It’s easy to get swept up by the high-profile devices. If you’re a fan of technology in general, then hearing about everything a flagship device has tucked inside of it, or the laundry list of things it can do, is enough to make you want to start throwing money at whatever it is that has your attention at the time. Of course, as fans of technology, we know that it won’t be too long before everything we love about the devices of today will get replaced in one way or another. Sometimes, even sooner than we ever expected.
When we look at devices like the iPhone 6, Samsung’s Galaxy Note 4, HTC’s One (M8), Motorola’s new Moto X or LG’s G3, we all just assume that those devices are going to work — and work well — because of the specifications that are shoved into their frames. After all, you can’t have all that great tech and have a handset that functions poorly, right? (Wink with me now.) And, considering many of us want to keep at least one of these phones for longer than a few months, we need them to work over an extended period of time, and through several hours of daily usage.

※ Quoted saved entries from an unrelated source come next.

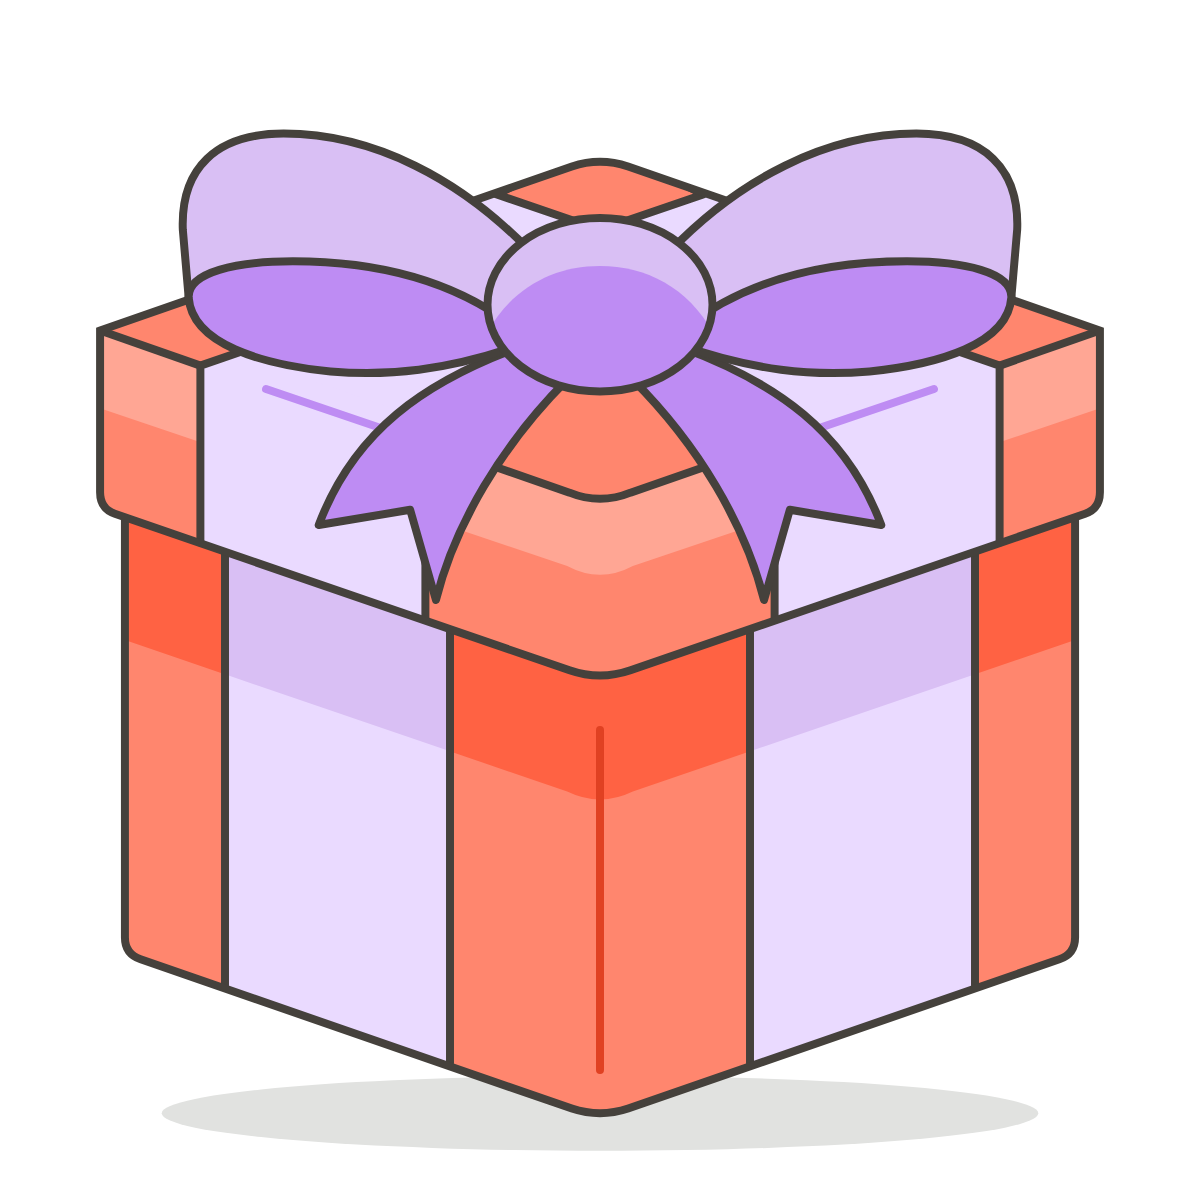
<!DOCTYPE html>
<html lang="en">
<head>
<meta charset="utf-8">
<title>Gift box with bow</title>
<style>
  :root {
    --paper: #ffffff;
    --ink: #45413c;
    --shadow: #e1e2e0;
    --coral: #ff866e;
    --coral-light: #ffa694;
    --coral-deep: #ff6243;
    --crease: #e04122;
    --lavender: #eadaff;
    --lavender-mid: #d9bff4;
    --violet: #be8cf3;
    --stroke: 3.4px;
  }
  html, body { margin: 0; padding: 0; background: var(--paper); overflow: hidden; }
  .canvas { display: block; width: 1200px; height: 1200px; }
  .line { fill: none; stroke: var(--ink); stroke-width: var(--stroke); stroke-linecap: round; stroke-linejoin: round; }
  .edge { fill: none; stroke: var(--ink); stroke-width: var(--stroke); stroke-linejoin: miter; }
  .outlined { stroke: var(--ink); stroke-width: var(--stroke); stroke-linecap: round; stroke-linejoin: round; }
  .accent { fill: none; stroke: var(--violet); stroke-width: var(--stroke); stroke-linecap: round; }
  .crease { fill: none; stroke: var(--crease); stroke-width: var(--stroke); stroke-linecap: round; }
  .shadow { fill: var(--shadow); }
  .coral { fill: var(--coral); }
  .coral-light { fill: var(--coral-light); }
  .coral-deep { fill: var(--coral-deep); }
  .lavender { fill: var(--lavender); }
  .lavender-mid { fill: var(--lavender-mid); }
  .violet { fill: var(--violet); }
</style>
</head>
<body>
<svg class="canvas" viewBox="0 0 512 512" role="img" aria-label="Coral gift box with lavender ribbon and bow">
  <defs>
    <path id="body-shape" d="M53.300 200V400Q53.300 407 60 409.300L244 473Q256 477 268 473L452 409.300Q458.700 407 458.700 400V200Z"/>
    <path id="body-shade" d="M53 180V273L242 337.700Q256 344.500 270 337.700L459 273V180Z"/>
    <path id="lid-shape" d="M42.700 141L244 71Q256 67 268 71L469.300 141V210Q469.300 217 463 219.200L269 286Q256 290.500 243 286L49 219.200Q42.700 217 42.700 210Z"/>
    <path id="lid-highlight" d="M42 141L244 210.500Q256 215 268 210.500L470 141V174L270 241.500Q256 249 242 241.500L42 174Z"/>
    <ellipse id="knot-shape" cx="256" cy="130" rx="48" ry="37"/>

    <clipPath id="body-clip"><use href="#body-shape"/></clipPath>
    <clipPath id="lid-clip"><use href="#lid-shape"/></clipPath>
    <clipPath id="knot-clip"><use href="#knot-shape"/></clipPath>
    <clipPath id="ribbon-clip"><path d="M96 180H192V480H96ZM320 180H416V480H320Z"/></clipPath>

    <g id="bow-tail">
      <path class="violet outlined" d="M222 148C181 163 151 184 136 224L175 217.500L186 256C194 224 214 190 242 162Z"/>
    </g>
    <g id="bow-loop">
      <path class="lavender-mid outlined" d="M80.500 127L78 98C77 72 92 57 121 57C160 57 197 77 226 107L222 140L140 130Z"/>
      <path class="violet outlined" d="M80.500 127C80 116 101 111.500 125 111.500C160 111.500 193 119 220 140L224 146.500C190 158.500 165 160.500 141 158.500C112 155.500 82 147 80.500 127Z"/>
    </g>
    <g id="lid-seams">
      <path class="edge" d="M42.700 141L85.500 156"/>
      <path class="line" d="M129 141L85.500 156V231.500"/>
      <path class="line" d="M181.500 200V264.500"/>
      <path class="accent" d="M113.500 166L190 192"/>
    </g>
    <g id="body-seams">
      <path class="line" d="M96 225V420.500M192 255V453.500"/>
    </g>
  </defs>

  <ellipse class="shadow" cx="256" cy="475" rx="187" ry="16"/>

  <g id="box-body">
    <g clip-path="url(#body-clip)">
      <use class="coral" href="#body-shape"/>
      <use class="coral-deep" href="#body-shade"/>
      <g clip-path="url(#ribbon-clip)">
        <use class="lavender" href="#body-shape"/>
        <use class="lavender-mid" href="#body-shade"/>
      </g>
    </g>
    <use href="#body-seams"/>
    <use href="#body-seams" transform="translate(512 0) scale(-1 1)"/>
    <path class="crease" d="M256 311.500V456.500"/>
    <use class="line" href="#body-shape"/>
  </g>

  <g id="box-lid">
    <g clip-path="url(#lid-clip)">
      <use class="coral" href="#lid-shape"/>
      <use class="coral-light" href="#lid-highlight"/>
      <path class="lavender" d="M42 141L256 67L470 141L268 210.500Q256 215 244 210.500Z"/>
      <path class="lavender" d="M85.500 146L181.500 179V290H85.500ZM426.500 146L330.500 179V290H426.500Z"/>
      <path class="coral" d="M42 141L86 126L129 141L85.500 156ZM470 141L426 126L383 141L426.500 156Z"/>
      <path class="coral outlined" d="M212 83L256 98L300 83L256 60Z"/>
      <path class="coral" d="M181.500 189L256 152L330.500 189L268 210.500Q256 215 244 210.500Z"/>
      <path class="line" d="M205 197L243 210.200Q256 215.500 269 210.200L307 197"/>
    </g>
    <use href="#lid-seams"/>
    <use href="#lid-seams" transform="translate(512 0) scale(-1 1)"/>
    <use class="edge" href="#lid-shape"/>
  </g>

  <g id="bow">
    <use href="#bow-tail"/>
    <use href="#bow-tail" transform="translate(512 0) scale(-1 1)"/>
    <use href="#bow-loop"/>
    <use href="#bow-loop" transform="translate(512 0) scale(-1 1)"/>
    <use class="lavender-mid" href="#knot-shape"/>
    <path class="violet" clip-path="url(#knot-clip)" d="M204 150C214 125 234 113.500 256 113.500S298 125 308 150V172H204Z"/>
    <use class="line" href="#knot-shape"/>
  </g>
</svg>
</body>
</html>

I’ve spoken with a few people who have told me that they only buy the high-end devices because they just want to have a device they know, beyond a shadow of a doubt, that it will keep working for as long as they need it to. Even if that’s just a year, or somewhere in between then and two years, they buy the devices with powerful quad-core processors, a lot of RAM, more built-in storage, and whatever else makes it to a bullet point list of features to make sure they’re getting the best of the best.
Which means when a device like last year’s Moto G gets revealed as an upcoming device for a major network like AT&T, those same individuals don’t even look twice at it. Sure, they’d certainly consider a new Moto G, and definitely the new Moto X, but last year’s model? That’s working in the wrong direction.
But, that price tag.
The original Moto G isn’t a terrible device in the slightest. In fact, for the price, it may have even been a better option for many people rather than the original Moto X. But, it has indeed already been replaced by a newer model, with better stats across the board, and one that’s available right now unlocked through Motorola directly. So, I can understand why some folks would rather just spend a bit more to get the newer model.
But spending a lot of money on new, high-end phones every year, or even sooner, can get pricey — especially depending on how you get your hands on them. So, maybe for the people who want to get new phones every year, but don’t want to pay the hefty price tag, these other options are the best bet.
My question to you all is: are you sticking with the high-end flagships, or have you found a happier place with the mid-range devices that offer stable performance without the sharp price tag? Let me know.